At the time, sign languages were just gaining recognition by colleges and universities. Swarthmore was one of the first to offer classes in sign language linguistics. Today American Sign Language, ASL, is one of the most popular languages taught in colleges and universities today, second only to Spanish. Year after year, hundreds of thousands of students sign up for a semester or a quarter or more of classes where they learn ASL and about the community of people who use this language in the United States and Canada. Today we estimate there could be as many as a half a million primary users of ASL - not counting students taking ASL classes. This has been one of the most important achievements in linguistics in the 20th century, to bring sign languages into the family of human languages, and to accord them the respect they deserve.
Now, as we move into the 21st century, it is clearly a different world than when I was growing up, or when my parents were children. Increasingly, parents teach their hearing babies basic signs, in order to communicate with them before they can acquire spoken language fluency. Many parents have told me personally how valuable it has been for them to sign with their very young children. We see shows on television featuring deaf people. Notably, this last week there is a deaf finalist in Dancing With the Stars, Nyle di Marco, who tells the audience that he cannot hear the music as he dances, instead he depends on synchronizing his movements with those of his partner. This has drawn comments of amazement from judges, fellow dancers and countless people who post comments online. But this is not unusual at all: humans use our different senses together to interact with the world. Nyle is using a different combination of skills - touch, rhythm, sensation, and vision to achieve the same goal as his partner – to win the competition.

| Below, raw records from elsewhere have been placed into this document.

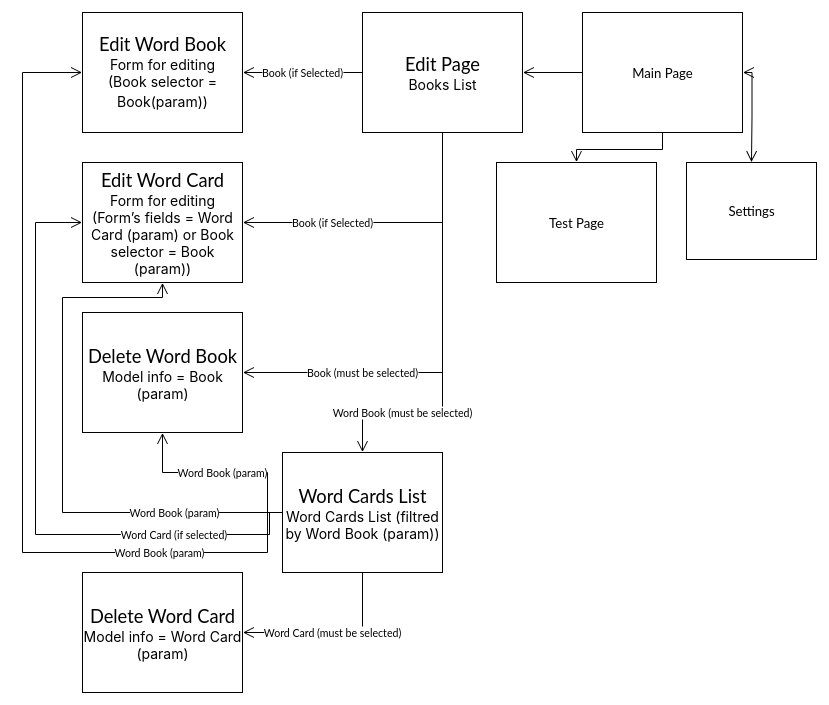
<!DOCTYPE html>
<html lang="en">
<head>
<meta charset="utf-8">
<title>Page flow diagram</title>
<style>
:root { --ink: #000; --paper: #fff; }
* { box-sizing: border-box; margin: 0; }
body { width: 829px; height: 705px; overflow: hidden; background: var(--paper); color: var(--ink); }
.diagram { position: relative; width: 829px; height: 705px; overflow: hidden; }
.connectors { position: absolute; inset: 0; fill: none; stroke: var(--ink); stroke-width: 1; }
.node {
  position: absolute; left: var(--x); top: var(--y); width: 161px; height: 121px;
  display: flex; flex-direction: column; align-items: center; justify-content: center;
  border: 1px solid var(--ink); background: var(--paper);
  font: 14px/17px Inter, sans-serif; text-align: center; white-space: nowrap;
}
.node h2 { font: 400 18.3px/24px Lato, sans-serif; }
.node .tall { line-height: 24px; }
.node.plain { font: 13.2px/16px Lato, sans-serif; }
.node.small { width: 131px; height: 98px; }
.label {
  position: absolute; left: var(--x); top: var(--y); transform: translate(-50%, -50%);
  background: var(--paper); font: 10.6px/13px Lato, sans-serif; white-space: nowrap;
}
</style>
</head>
<body>
<main class="diagram">
  <section class="node" style="--x:82px;--y:12px"><h2>Edit Word Book</h2><p>Form for editing<br>(Book selector =</p><p class="tall">Book(param))</p></section>
  <section class="node" style="--x:362px;--y:12px"><h2>Edit Page</h2><p>Books List</p></section>
  <section class="node plain" style="--x:582px;--y:12px"><p>Main Page</p></section>
  <section class="node" style="--x:82px;--y:162px"><h2>Edit Word Card</h2><p>Form for editing<br>(Form’s fields = Word<br>Card (param) or Book<br>selector = Book<br>(param))</p></section>
  <section class="node plain" style="--x:496px;--y:162px"><p>Test Page</p></section>
  <section class="node plain small" style="--x:686px;--y:162px"><p>Settings</p></section>
  <section class="node" style="--x:82px;--y:312px"><h2>Delete Word Book</h2><p>Model info = Book<br>(param)</p></section>
  <section class="node" style="--x:282px;--y:452px"><h2>Word Cards List</h2><p>Word Cards List (filtred<br>by Word Book (param))</p></section>
  <section class="node" style="--x:82px;--y:572px"><h2>Delete Word Card</h2><p>Model info = Word Card<br>(param)</p></section>

  <svg class="connectors" width="829" height="705" viewBox="0 0 829 705" aria-hidden="true">
    <defs>
      <marker id="arrow" markerUnits="userSpaceOnUse" markerWidth="13" markerHeight="13" refX="11" refY="6.5" orient="auto-start-reverse">
        <path d="M1 1.5 L11 6.5 L1 11.5"/>
      </marker>
    </defs>
    <g marker-end="url(#arrow)">
      <path marker-end="url(#arrow)" d="M582 72.5H524"/>
      <path marker-end="url(#arrow)" d="M662.5 132V149.5H576.5V161"/>
      <path marker-start="url(#arrow)" marker-end="url(#arrow)" d="M744 72.5H752V117L751.5 161"/>
      <path marker-end="url(#arrow)" d="M362 72.5H244"/>
      <path marker-end="url(#arrow)" d="M442.5 222.5H244"/>
      <path marker-end="url(#arrow)" d="M442.5 372.5H244"/>
      <path marker-end="url(#arrow)" d="M442.5 132V412.5H362.5V451"/>
      <path marker-end="url(#arrow)" d="M267.5 512V472.5H162.5V434"/>
      <path marker-end="url(#arrow)" d="M282 512.5H62.5V297.5H162.5V284"/>
      <path marker-end="url(#arrow)" d="M269.5 512V534.5H35.5V222.5H81"/>
      <path marker-end="url(#arrow)" d="M267.5 512V552.5H22.5V72.5H81"/>
      <path marker-end="url(#arrow)" d="M362.5 572V632.5H244"/>
    </g>
  </svg>

  <span class="label" style="--x:302.5px;--y:72.5px">Book (if Selected)</span>
  <span class="label" style="--x:332.5px;--y:222.5px">Book (if Selected)</span>
  <span class="label" style="--x:362.5px;--y:372.5px">Book (must be selected)</span>
  <span class="label" style="--x:402.5px;--y:412.5px">Word Book (must be selected)</span>
  <span class="label" style="--x:222.5px;--y:472.5px">Word Book (param)</span>
  <span class="label" style="--x:174.5px;--y:512.5px">Word Book (param)</span>
  <span class="label" style="--x:174px;--y:534.5px">Word Card (if selected)</span>
  <span class="label" style="--x:159.5px;--y:552.5px">Word Book (param)</span>
  <span class="label" style="--x:332.5px;--y:632.5px">Word Card (must be selected)</span>
</main>
</body>
</html>
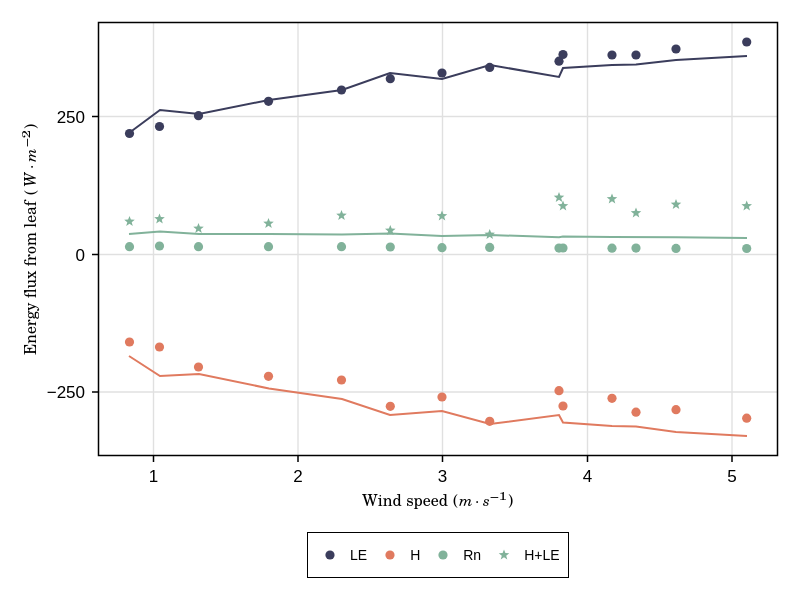
<!DOCTYPE html>
<html lang="en">
<head>
<meta charset="utf-8">
<title>Energy flux from leaf by wind speed</title>
<style>
:root {
  --paper: #ffffff;
  --ink: #000000;
  --grid: rgba(0, 0, 0, 0.12);
  --latent: #3b3d5c;
  --sensible: #e07a5f;
  --radiation: #81b29a;
  --sans: "Liberation Sans", Arial, sans-serif;
  --math: "TeX Gyre Schola", "Noto Serif", serif;
}
* { box-sizing: border-box; }
body { margin: 0; background: var(--paper); }
.figure {
  position: relative;
  width: 800px;
  height: 600px;
  margin: 0;
  overflow: hidden;
  background: var(--paper);
  color: var(--ink);
}
.chart { display: block; width: 800px; height: 600px; }
.grid { stroke: var(--grid); stroke-width: 1.4; }
.frame { fill: none; stroke: var(--ink); stroke-width: 1.5; }
.ticks { stroke: var(--ink); stroke-width: 1.5; }
.tick-labels { font: 17px var(--sans); }
.x-labels { text-anchor: middle; }
.y-labels { text-anchor: end; }
.axis-title { font: 15.5px var(--math); }
.axis-title .symbol { font-style: italic; }
.axis-title .power { font-size: 11px; }
.model { fill: none; stroke-width: 2; }
.latent { --series: var(--latent); }
.sensible { --series: var(--sensible); }
.radiation { --series: var(--radiation); }
.model { stroke: var(--series); }
.measured, .key { fill: var(--series); }
.legend {
  position: absolute;
  left: 307px;
  top: 532px;
  width: 262px;
  height: 46px;
  margin: 0;
  padding: 0 12px;
  display: flex;
  align-items: center;
  gap: 13px;
  border: 1.5px solid var(--ink);
  list-style: none;
  font: 14px/20px var(--sans);
  white-space: nowrap;
}
.legend li { display: flex; align-items: center; gap: 10px; }
.key { flex: none; width: 20px; height: 20px; }
</style>
</head>
<body>
<figure class="figure">
  <svg class="chart" viewBox="0 0 800 600" role="img" aria-label="Energy flux from leaf against wind speed, measured points and modelled lines">
    <defs>
      <circle id="dot" r="4.6"/>
      <polygon id="star" points="0,-5.6 1.4,-1.9 5.3,-1.7 2.2,0.7 3.3,4.5 0,2.3 -3.3,4.5 -2.2,0.7 -5.3,-1.7 -1.4,-1.9"/>
    </defs>

    <path class="grid" fill="none" d="M153.5 22V455M298 22V455M442.5 22V455M587.5 22V455M732 22V455M99 116.5H778M99 254.5H778M99 392H778"/>

    <g class="latent">
      <polyline class="model" points="129,133 160,110 199,114 269,100 342,90 390,73 442,79 490,65 559,77 563,68 612,65 636,64.5 676,60 747,56"/>
      <g class="measured">
        <use href="#dot" x="129.5" y="133.5"/><use href="#dot" x="159.5" y="126.5"/>
        <use href="#dot" x="198.5" y="115.7"/><use href="#dot" x="268.5" y="101.3"/>
        <use href="#dot" x="341.5" y="90"/><use href="#dot" x="390.3" y="78.7"/>
        <use href="#dot" x="442" y="73"/><use href="#dot" x="489.7" y="67.4"/>
        <use href="#dot" x="559" y="61.2"/><use href="#dot" x="563" y="54.5"/>
        <use href="#dot" x="612" y="55"/><use href="#dot" x="636" y="55"/>
        <use href="#dot" x="676" y="49"/><use href="#dot" x="746.7" y="42"/>
      </g>
    </g>

    <g class="sensible">
      <polyline class="model" points="129,356 160,376 199,374 269,388.5 342,399 390,415 442,411 490,424 559,415 563,422.5 612,426 636,426.5 676,432 747,436"/>
      <g class="measured">
        <use href="#dot" x="129.5" y="342"/><use href="#dot" x="159.5" y="347"/>
        <use href="#dot" x="198.5" y="367"/><use href="#dot" x="268.5" y="376.3"/>
        <use href="#dot" x="341.5" y="380"/><use href="#dot" x="390.3" y="406.3"/>
        <use href="#dot" x="442" y="397"/><use href="#dot" x="489.7" y="421.3"/>
        <use href="#dot" x="559" y="390.7"/><use href="#dot" x="563" y="406"/>
        <use href="#dot" x="612" y="398.3"/><use href="#dot" x="636" y="412.2"/>
        <use href="#dot" x="676" y="409.7"/><use href="#dot" x="746.7" y="418.2"/>
      </g>
    </g>

    <g class="radiation">
      <polyline class="model" points="129,234 160,231.5 199,234 269,234 342,234.5 390,233.5 442,236 490,235 559,237.3 563,236.5 612,237 676,237.3 747,238"/>
      <g class="measured">
        <use href="#dot" x="129.5" y="246.7"/><use href="#dot" x="159.5" y="246"/>
        <use href="#dot" x="198.5" y="246.7"/><use href="#dot" x="268.5" y="246.7"/>
        <use href="#dot" x="341.5" y="246.7"/><use href="#dot" x="390.3" y="247"/>
        <use href="#dot" x="442" y="247.7"/><use href="#dot" x="489.7" y="247.4"/>
        <use href="#dot" x="559" y="248.1"/><use href="#dot" x="563" y="248"/>
        <use href="#dot" x="612" y="248.2"/><use href="#dot" x="636" y="248.1"/>
        <use href="#dot" x="676" y="248.4"/><use href="#dot" x="746.7" y="248.5"/>
      </g>
      <g class="measured">
        <use href="#star" x="129.5" y="221.5"/><use href="#star" x="159.5" y="219"/>
        <use href="#star" x="198.5" y="228.5"/><use href="#star" x="268.5" y="223.5"/>
        <use href="#star" x="341.5" y="215.5"/><use href="#star" x="390.3" y="230.5"/>
        <use href="#star" x="442" y="216"/><use href="#star" x="489.7" y="234.5"/>
        <use href="#star" x="559" y="197.5"/><use href="#star" x="563" y="206"/>
        <use href="#star" x="612" y="199"/><use href="#star" x="636" y="213"/>
        <use href="#star" x="676" y="204.5"/><use href="#star" x="746.7" y="206"/>
      </g>
    </g>

    <rect class="frame" x="98.5" y="22.5" width="679" height="433"/>
    <path class="ticks" d="M153.5 456V462M298 456V462M442.5 456V462M587.5 456V462M732 456V462M92 116.5H98M92 254.5H98M92 392H98"/>

    <g class="tick-labels x-labels">
      <text x="153.5" y="482">1</text>
      <text x="298" y="482">2</text>
      <text x="442.5" y="482">3</text>
      <text x="587.5" y="482">4</text>
      <text x="732" y="482">5</text>
    </g>
    <g class="tick-labels y-labels">
      <text x="85" y="122.5">250</text>
      <text x="85" y="260.5">0</text>
      <text x="85" y="398">−250</text>
    </g>

    <g class="axis-title">
      <text x="362" y="506" textLength="86" lengthAdjust="spacingAndGlyphs">Wind speed</text>
      <text x="453" y="506">(</text>
      <text class="symbol" x="459" y="506">m</text>
      <text x="475" y="506">·</text>
      <text class="symbol" x="483" y="506">s</text>
      <text class="power" x="490" y="500" textLength="17" lengthAdjust="spacingAndGlyphs">−1</text>
      <text x="508" y="506">)</text>
    </g>
    <g class="axis-title" transform="translate(36 355) rotate(-90)">
      <text x="0" y="0" textLength="154" lengthAdjust="spacingAndGlyphs">Energy flux from leaf</text>
      <text x="160" y="0">(</text>
      <text class="symbol" x="168" y="0">W</text>
      <text x="186" y="0">·</text>
      <text class="symbol" x="193" y="0">m</text>
      <text class="power" x="208" y="-6" textLength="17" lengthAdjust="spacingAndGlyphs">−2</text>
      <text x="226" y="0">)</text>
    </g>
  </svg>

  <ul class="legend">
    <li class="latent"><svg class="key" viewBox="-10 -10 20 20" aria-hidden="true"><use href="#dot"/></svg>LE</li>
    <li class="sensible"><svg class="key" viewBox="-10 -10 20 20" aria-hidden="true"><use href="#dot"/></svg>H</li>
    <li class="radiation"><svg class="key" viewBox="-10 -10 20 20" aria-hidden="true"><use href="#dot"/></svg>Rn</li>
    <li class="radiation"><svg class="key" viewBox="-10 -10 20 20" aria-hidden="true"><use href="#star"/></svg>H+LE</li>
  </ul>
</figure>
</body>
</html>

We are often too literal about what humans can do. Many doctors will tell parents that their deaf babies “need” to hear and use spoken language exclusively, even if they can – and should - learn sign language just as well, and just as early as hearing children learn spoken language. Languages can and do exist in multiple modalities: there are whistle languages (in the Canary Islands), click languages (in South Africa), and there are many, many sign languages around the world. We are only now starting to discover that they can be found in almost all areas of the world. We are now counting how many there are, and to describe them in databases. We too often believe that humans must live a certain way, must believe certain things, and must behave as expected, but in fact, there is a stunning diversity of ways that humans use language and live in cultures. The sign languages of the world teach us that human languages can be expressed, used, and understood in other ways. Clifford Geertz, the anthropologist, famously said: “One of the most significant facts about humanity may finally be that we all begin with the natural equipment to a live a thousand kinds of life but end in the end having lived only one.”
Any of us could be born into a community using sign language, but most people in the United States are born into speaking communities. As a result, for most deaf children, there can be a perilous journey to learning a sign language.
Here at Swarthmore College, in an environment where ideas circulate freely and with imagination, your faculty and students are actively participating in the challenge of the 21st century: to show that sign languages have a place in modern life. Even in the presence of novel technologies like cochlear implants and hearing aids, there is still a need for powerful and effective, face-to-face human communication, of the kind that sign languages can provide. To think about language narrowly and literally is to believe it exists best only in speech. To think about language expansively and creatively is to understand that it can take different forms, spoken and signed, whistled and clicked. In their breathless diversity, not one language is identical to the other, but in all of them we discover the breathtaking possibilities of diversity. I hope we never lose sight of this important fact about the world. Thank you to Swarthmore College for your embrace of diversity.